Giving Compass' Take:

• Roy Swan and Darren Walker explain how the Ford Foundation has been using impact investing practices that put racial equity at the center of its work.

• The authors discuss the various ways the foundation is providing capital for justice initiatives. The Ford Foundation is doing this by funding diverse investment managers and forging partnerships with other entities that prioritize racial equity investments.  

• Read more about bringing racial equity to capital markets. 

Throughout this article series, it has been fascinating and encouraging to read the authors’ reflections on the importance of putting racial equity at the center of the impact investing movement—and the most effective ways of doing so at this pivotal moment. In preparing our contribution, we have been thinking about how the Ford Foundation’s use of impact investing tools, and our work on racial equity, have evolved over the past half-century, and how that history informs our path today.

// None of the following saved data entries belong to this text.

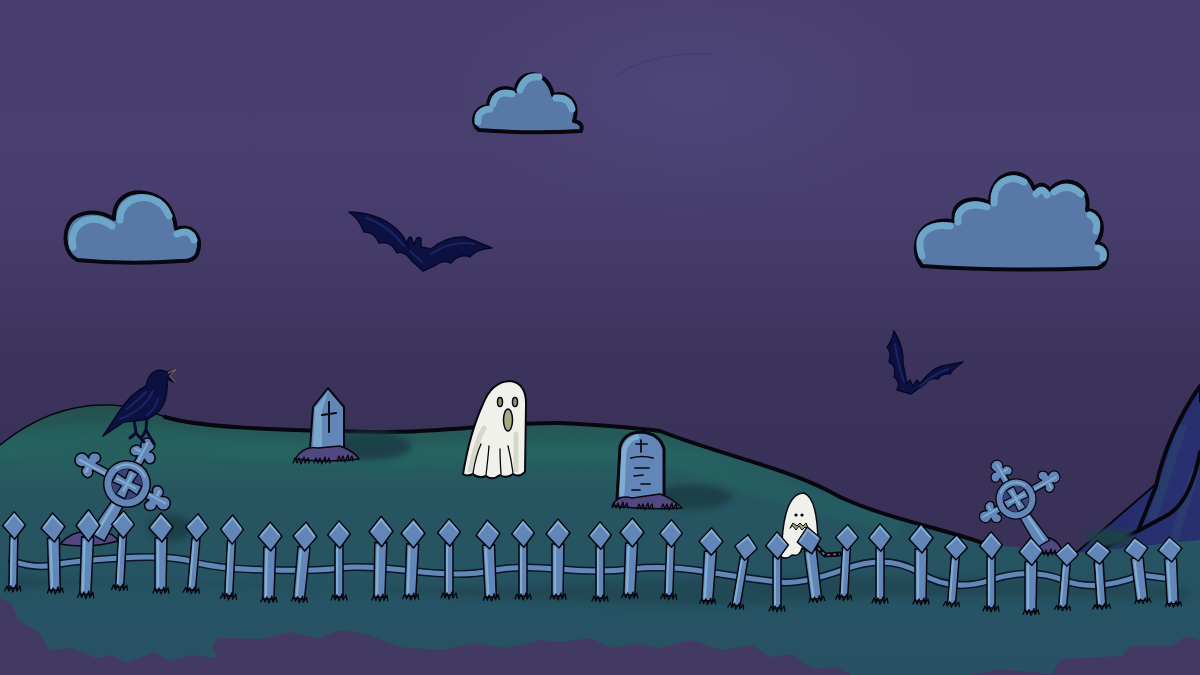
<!DOCTYPE html>
<html lang="en">
<head>
<meta charset="utf-8">
<title>Graveyard at night</title>
<style>
:root{--sky-top:#493f70;--sky-low:#3a3159;--ink:#07070f;--teal:#265162;--hill:#276464;--stone:#6286b8;--stone-lit:#80add0;--cloud:#5878a8;--cloud-lit:#6ea6c9;--night:#0d1142;--night-lit:#1b2463;--soil:#51487f;--ghost:#f1f1ec;--shade:#1d3f48;--rock:#28336f}
html,body{margin:0;height:100%;overflow:hidden;background:var(--sky-low)}
svg.scene{display:block;width:1200px;height:675px}
.ink{stroke:var(--ink);stroke-linejoin:round;stroke-linecap:round}
.line{fill:none;stroke:var(--ink);stroke-linecap:round;stroke-linejoin:round}
.stone{fill:var(--stone)}
.lit{fill:none;stroke:var(--stone-lit);stroke-linecap:round}
.cloud{fill:var(--cloud);stroke-width:4}
.cloud-lit{fill:none;stroke:var(--cloud-lit);stroke-width:7;stroke-linecap:round}
.night{fill:var(--night);stroke:#060826;stroke-width:1.5;stroke-linejoin:round}
.night-lit{fill:none;stroke:var(--night-lit);stroke-width:2;stroke-linecap:round}
.soil{fill:var(--soil);stroke-width:1.5}
.shade{fill:var(--shade);filter:url(#soft)}
</style>
</head>
<body>
<svg class="scene" viewBox="0 0 1200 675" role="img" aria-label="Cartoon graveyard at night with ghosts, bats, a crow and a picket fence">
<defs>
<linearGradient id="sky" x2="0" y2="1">
<stop offset="0" stop-color="#493f6e"/><stop offset=".28" stop-color="#483f70"/><stop offset=".52" stop-color="#3d345d"/><stop offset=".7" stop-color="#3a3159"/><stop offset="1" stop-color="#3a3159"/>
</linearGradient>
<radialGradient id="glow"><stop offset="0" stop-color="#524880" stop-opacity=".6"/><stop offset="1" stop-color="#524880" stop-opacity="0"/></radialGradient>
<linearGradient id="ground" gradientUnits="userSpaceOnUse" x1="0" y1="405" x2="0" y2="670">
<stop offset="0" stop-color="#24504f"/><stop offset=".18" stop-color="#27605f"/><stop offset=".34" stop-color="#265560"/><stop offset="1" stop-color="#275265"/>
</linearGradient>
<linearGradient id="crag" x2="1" y2="1"><stop offset="0" stop-color="#26366b"/><stop offset=".5" stop-color="#272c70"/><stop offset="1" stop-color="#264d66"/></linearGradient>
<filter id="soft" x="-20%" y="-50%" width="140%" height="200%"><feGaussianBlur stdDeviation="3"/></filter>
<clipPath id="hill-clip"><path d="M0 445C40 412 80 404 110 405Q140 406 165 417C200 428 280 430 370 432C440 434 500 422 560 423Q620 426 660 431C720 455 790 468 840 497C890 520 950 530 985 544H1200V675H0Z"/></clipPath>

<g id="tuft"><path class="line" stroke-width="1.3" d="M-8 2L-6 -3L-4 2L-2 -3L0 3L3 -4L4 2L7 -3L8 2"/></g>
<g id="diamond"><path class="stone ink" stroke-width="1.5" d="M0 -14L12 0L1 15L-12 1Z"/><path class="lit" stroke-width="2" d="M-9 0L0 -11L9 -1"/></g>
<g id="picket">
<path class="stone ink" stroke-width="1.5" d="M-6 11L6 11L5 63L-6 63Z"/><path class="lit" stroke-width="2.5" d="M-3 15V60"/>
<use href="#diamond"/><use href="#tuft" y="64"/>
</g>
<g id="picket-thin">
<path class="stone ink" stroke-width="1.5" d="M-4 11L4 11L4 63L-4 63Z"/><path class="lit" stroke-width="2" d="M-2 15V60"/>
<use href="#diamond" transform="scale(.95)"/><use href="#tuft" y="64"/>
</g>

<g id="trefoil">
<path class="stone ink" stroke-width="1.5" d="M-4 24L-4 4C-10 9 -16 3 -12 -3Q-9 -7 -5 -5C-10 -13 -4 -17 0 -17S10 -13 5 -5Q9 -7 12 -3C16 3 10 9 4 4L4 24Z"/>
<path class="lit" stroke-width="2" d="M-1 20V-12M-9 -1H-4"/>
</g>
<g id="iron-cross">
<path class="stone ink" stroke-width="1.5" d="M-5 18L7 18L7 61L-10 61Z"/><path class="lit" stroke-width="3" d="M-2 23L-4 57"/>
<use href="#trefoil" y="-34"/>
<use href="#trefoil" transform="rotate(-90) translate(0 -41)"/>
<use href="#trefoil" transform="rotate(90) translate(0 -31)"/>
<circle class="line" r="19" stroke-width="10"/>
<circle r="19" fill="none" stroke="#6286b8" stroke-width="7"/>
<path class="lit" stroke-width="2" d="M-17 -9A19 19 0 0 1 12 -15"/>
<circle r="15" fill="#39437a"/>
<path class="stone ink" stroke-width="1.3" d="M-5 -14H5L4 -4L14 -5V5L4 4L5 14H-5L-4 4L-14 5V-5L-4 -4Z"/>
<path class="lit" stroke-width="2" d="M0 -11V8M-11 0H9"/>
</g>
</defs>

<g id="night-sky">
<rect width="1200" height="675" fill="url(#sky)"/>
<ellipse cx="690" cy="90" rx="230" ry="120" fill="url(#glow)"/>
<path d="M616 76Q650 52 710 54" fill="none" stroke="#40376a" stroke-width="1.5" opacity=".6"/>
</g>

<g id="clouds">
<g>
<path class="cloud ink" d="M77 260C62 252 62 226 75 217Q94 207 114 219C113 198 130 190 146 193Q173 198 176 229C194 223 202 238 198 251Q196 262 180 261Q128 265 77 260Z"/>
<path class="cloud-lit" d="M73 247C68 222 93 211 112 226M120 220C120 202 137 194 152 199Q164 203 169 216M177 234Q190 228 194 240"/>
</g>
<g>
<path class="cloud ink" stroke-width="3" d="M479 130C470 124 473 107 488 106C489 90 503 84 516 91C516 71 546 65 553 95C568 91 580 102 574 121Q584 123 581 131Q530 134 479 130Z"/>
<path class="cloud-lit" stroke-width="5" d="M478 122Q477 110 490 109M493 104Q496 90 512 94M520 90Q525 75 539 77M556 98Q569 97 572 109"/>
</g>
<g>
<path class="cloud ink" d="M922 266C909 250 915 216 954 221C950 201 973 194 990 203C990 169 1026 164 1034 189Q1042 180 1050 190C1065 172 1092 184 1087 210C1102 210 1106 230 1097 243C1111 245 1110 264 1098 268Q1005 272 922 266Z"/>
<path class="cloud-lit" d="M922 256C914 233 930 223 950 226M958 222C956 207 972 202 987 207M994 203C993 181 1011 174 1024 182M1036 194Q1042 186 1047 195M1054 192Q1068 182 1081 194M1090 215Q1099 219 1096 231M1098 248Q1105 250 1103 258"/>
</g>
</g>

<g id="bats">
<g>
<path class="night" d="M349 212Q384 213 402 235L408 245Q407 237 411 237L414 245Q417 234 421 239V247L431 249Q446 236 465 237L492 248Q476 249 470 257Q459 253 451 263Q443 259 436 265L423 271L412 261Q404 250 397 253Q391 240 379 243Q374 231 364 232Q359 218 349 212Z"/>
<path class="night-lit" d="M366 218Q388 225 404 246M431 254Q452 240 474 244M410 251L422 262"/>
</g>
<g>
<path class="night" d="M894 331Q904 347 903 364L907 384L910 380L913 386L917 380L920 384Q931 369 942 366L963 362Q953 369 950 374Q942 373 938 379Q930 377 925 384L911 394L897 390Q901 381 894 377Q897 365 889 362Q892 352 887 347Q892 342 894 331Z"/>
<path class="night-lit" d="M895 344Q898 365 904 382M920 386Q934 374 948 369"/>
</g>
</g>

<g id="crag-side">
<path fill="url(#crag)" class="ink" stroke-width="2" d="M1076 553L1156 484Q1168 437 1200 385V610H1100Z"/>
<path d="M1140 540Q1163 500 1184 420L1200 402V600L1150 570Z" fill="#28306f"/>
<path d="M1152 520Q1165 480 1183 425M1168 560Q1182 510 1196 470" fill="none" stroke="#2a4470" stroke-width="9" opacity=".6"/>
<path class="line" stroke-width="4" d="M1200 386Q1167 434 1156 486L1138 531L1102 549M1138 531L1164 517Q1190 505 1200 452"/>
</g>

<g id="hillside">
<path fill="#433a64" d="M0 590H1200V675H0Z"/>
<path fill="url(#ground)" d="M0 445C40 412 80 404 110 405Q140 406 165 417C200 428 280 430 370 432C440 434 500 422 560 423Q620 426 660 431C720 455 790 468 840 497C890 520 950 530 985 544L1076 553L1200 540V640L1186 636L1172 646L1130 646L1122 656L1060 659L1052 674L1000 669L970 675H850L838 667L812 668L792 654L770 657L752 645L722 650L690 640L660 648L636 643L612 648L590 638L560 642L540 640L505 648L476 643L440 650L400 647L366 634L340 630L318 638L290 632L262 639L218 638L212 646L217 658L190 655L170 661L154 652L126 663L112 655L96 658L72 648L50 650L38 632L18 620L12 604L0 598Z"/>
<g clip-path="url(#hill-clip)">
<path d="M0 450Q80 425 190 442T480 454T700 466T900 525" fill="none" stroke="#286a66" stroke-width="22" opacity=".35" filter="url(#soft)"/>
</g>
<path class="line" stroke-width="1.5" d="M0 445C40 412 80 404 110 405Q140 406 165 417"/>
<path class="line" stroke-width="4" d="M165 417C200 428 280 430 370 432C440 434 500 422 560 423Q620 426 660 431C720 455 790 468 840 497C890 520 950 530 985 544"/>
<ellipse class="shade" cx="368" cy="446" rx="44" ry="14"/>
<ellipse class="shade" cx="690" cy="497" rx="42" ry="12"/>
<ellipse class="shade" cx="170" cy="528" rx="22" ry="13"/>
<ellipse class="shade" cx="1110" cy="538" rx="24" ry="9"/>
<path class="shade" opacity=".5" d="M10 574Q300 596 600 582T1190 588V600Q900 592 780 602T400 592T10 590Z"/>
</g>

<g id="headstones">
<g>
<path class="stone ink" stroke-width="2" d="M310 449L313 407L328 388L344 407V449Z"/>
<path fill="#7aa6ca" d="M313 447L315 408L328 392L322 410V447Z"/>
<path class="line" stroke-width="2" d="M329 402V432M322 415L336 413"/>
<path class="soil ink" d="M295 459Q304 445 318 448L340 446Q354 451 359 459Q328 463 295 459Z"/>
<use href="#tuft" x="301" y="461"/><use href="#tuft" x="322" y="461"/><use href="#tuft" x="345" y="459"/>
</g>
<g>
<path class="stone ink" stroke-width="3" d="M617 499L620 447Q624 432 642 432Q660 434 664 449V499Z"/>
<path class="lit" stroke-width="5" d="M622 494L624 450Q628 439 637 437"/>
<path class="line" stroke-width="1.7" d="M641 440V452M636 444H647M631 458Q642 455 653 458M635 468H649M634 476L643 475M641 484H650M632 490H640"/>
<path class="soil ink" d="M612 506Q618 494 632 498L660 494Q672 498 682 508Q648 510 612 506Z"/>
<use href="#tuft" x="620" y="506"/><use href="#tuft" x="645" y="507"/><use href="#tuft" x="669" y="507"/>
</g>
</g>

<g id="iron-crosses">
<path class="soil ink" d="M60 544Q74 528 94 533Q112 530 118 541Q90 549 60 544Z"/>
<use href="#iron-cross" transform="translate(127 484) rotate(28)"/>
<path class="soil ink" d="M1020 553Q1034 535 1050 538Q1060 542 1063 553Z"/>
<use href="#iron-cross" transform="translate(1016 499) rotate(-30) scale(-.86 .86)"/>
<use href="#tuft" x="1048" y="553"/>
</g>

<g id="crow">
<path class="line" stroke="#0a0c30" stroke-width="3" d="M134 419L136 433L144 442M147 416L146 430L154 444M136 433L130 438M146 430L142 437" style="stroke:#0a0c30"/>
<path class="night" d="M103 436L121 409Q132 393 146 386Q149 371 160 370L168 372L175 369L170 377L174 382L167 379Q168 395 163 405Q157 417 143 420L124 422Z"/>
<path class="night-lit" d="M120 419Q144 410 153 391M127 409Q139 399 146 392M158 398Q157 408 147 415"/>
<path d="M168 373L176 369L170 376L175 382" fill="none" stroke="#6d5a50" stroke-width="1.5"/>
</g>

<g id="ghosts">
<g>
<path fill="var(--ghost)" class="ink" stroke-width="2" d="M463 474Q470 432 483 404Q492 381 511 381Q527 384 526 406L525 472Q519 478 513 474Q506 479 500 475Q492 481 486 476Q478 479 473 474Q467 477 463 474Z"/>
<path d="M470 470Q477 440 484 428M516 470V434" fill="none" stroke="#d5d8c9" stroke-width="5" stroke-linecap="round"/>
<path class="line" stroke-width="1.3" d="M473 473Q476 455 481 444M486 475Q488 458 489 446M501 474Q500 459 500 449M513 473Q511 458 508 446"/>
<ellipse cx="500" cy="402" rx="2.5" ry="4.5" fill="#8e946f" class="ink" stroke-width="1.5"/>
<ellipse cx="515" cy="402" rx="2.5" ry="4.5" fill="#8e946f" class="ink" stroke-width="1.5"/>
<ellipse cx="508" cy="420" rx="4.5" ry="11" fill="#a5ab83" class="ink" stroke-width="1.5"/>
</g>
<g>
<path fill="var(--ghost)" class="ink" stroke-width="1.5" d="M781 557Q778 551 782 541Q785 493 804 493Q818 498 818 546Q810 553 802 548Q800 557 792 555Q787 560 781 557Z"/>
<circle cx="796" cy="515" r="1.6"/><circle cx="802" cy="515" r="1.6"/>
<path d="M790 528L793 523L797 526L800 523L803 526L806 523L809 530L805 527L802 530L799 526L796 530L793 526Z" fill="#9aa57f" class="ink" stroke-width="1"/>
<path class="line" stroke-width="5" d="M818 548L825 555L840 554"/>
<path fill="none" stroke="#6d7590" stroke-width="1.5" stroke-dasharray="3 3" d="M818 548L825 555L840 554"/>
</g>
</g>

<g id="fence">
<g id="rail" fill="none" stroke-linecap="round">
<path id="rail-edge" stroke="#0c1428" stroke-width="8" d="M12 561Q36 569 54 565T121 558T194 562T269 570T340 568T412 571T490 571T558 569T632 569T708 572T777 582T845 569T920 573T991 580T1063 580T1141 575L1172 579"/>
<path stroke="#6288b6" stroke-width="5" d="M12 561Q36 569 54 565T121 558T194 562T269 570T340 568T412 571T490 571T558 569T632 569T708 572T777 582T845 569T920 573T991 580T1063 580T1141 575L1172 579"/>
</g>
<g id="pickets">
<use href="#picket-thin" transform="translate(14 525) rotate(1)"/>
<use href="#picket" transform="translate(53 527) rotate(-2)"/>
<use href="#picket" transform="translate(88 525) scale(1 1.1) rotate(2)"/>
<use href="#picket-thin" transform="translate(123 524) rotate(3)"/>
<use href="#picket" transform="translate(161 527)"/>
<use href="#picket-thin" transform="translate(197 527) rotate(5)"/>
<use href="#picket-thin" transform="translate(232 529) scale(1 1.06) rotate(3)"/>
<use href="#picket" transform="translate(270 536) rotate(1)"/>
<use href="#picket" transform="translate(305 536) rotate(5)"/>
<use href="#picket-thin" transform="translate(339 534)"/>
<use href="#picket" transform="translate(381 531) scale(1 1.05) rotate(1)"/>
<use href="#picket" transform="translate(413 533) rotate(2)"/>
<use href="#picket-thin" transform="translate(449 532)"/>
<use href="#picket" transform="translate(488 534) rotate(-3)"/>
<use href="#picket-thin" transform="translate(523 533)"/>
<use href="#picket" transform="translate(558 533)"/>
<use href="#picket-thin" transform="translate(600 535)"/>
<use href="#picket" transform="translate(632 532) rotate(2)"/>
<use href="#picket-thin" transform="translate(671 533) rotate(2)"/>
<use href="#picket" transform="translate(711 541) scale(1 .95) rotate(3)"/>
<use href="#picket-thin" transform="translate(746 547) scale(1 .94) rotate(9)"/>
<use href="#picket-thin" transform="translate(777 545)"/>
<use href="#picket" transform="translate(809 540) scale(1 .94) rotate(-7)"/>
<use href="#picket-thin" transform="translate(847 537) scale(1 .95) rotate(3)"/>
<use href="#picket-thin" transform="translate(880 537)"/>
<use href="#picket" transform="translate(921 538)"/>
<use href="#picket-thin" transform="translate(956 547) scale(1 .9) rotate(4)"/>
<use href="#picket-thin" transform="translate(991 545)"/>
<use href="#picket" transform="translate(1031 551) scale(1 .96)"/>
<use href="#picket-thin" transform="translate(1067 554) scale(1 .85) rotate(4)"/>
<use href="#picket-thin" transform="translate(1098 552) scale(1.1 .86) rotate(-3)"/>
<use href="#picket" transform="translate(1136 549) scale(1 .82) rotate(-6)"/>
<use href="#picket" transform="translate(1170 549) scale(1 .87) rotate(-3)"/>
</g>
</g>
</svg>
</body>
</html>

At the height of the United States Civil Rights Movement in the 1960s, the Ford Foundation was looking for new ways to invest its resources in marginalized communities. Already, it had used grants to support individual leaders and institutions—funding research and building fields like public interest law—but it was no secret that it would need to do more to address the tangled root causes of racial inequality.

In the 50 years since the development of PRIs, the Ford Foundation’s fight for racial equity and our use of new impact investing tools have gone hand in hand. As time has passed and tools and circumstances have changed, we’ve continuously looked for new ways to answer a version of that original question: How do we get more capital to the people and communities who truly need it?

Today, we use many types of resources to address inequality, and specifically racial and gender inequality, in all its forms. These include grants in our gender, racial, and ethnic justice program; PRIs; and mission-related investments committed from our endowment. While our philanthropic investment used to focus on only 5 percent of our resources, we are beginning to unlock the other 95 percent toward this goal, with a recent commitment to allocate up to $1 billion of the endowment for a new mission-related investment strategy.

Read the full article about impact investing for racial equity by Roy Swan & Darren Walker at Stanford Social Innovation Review.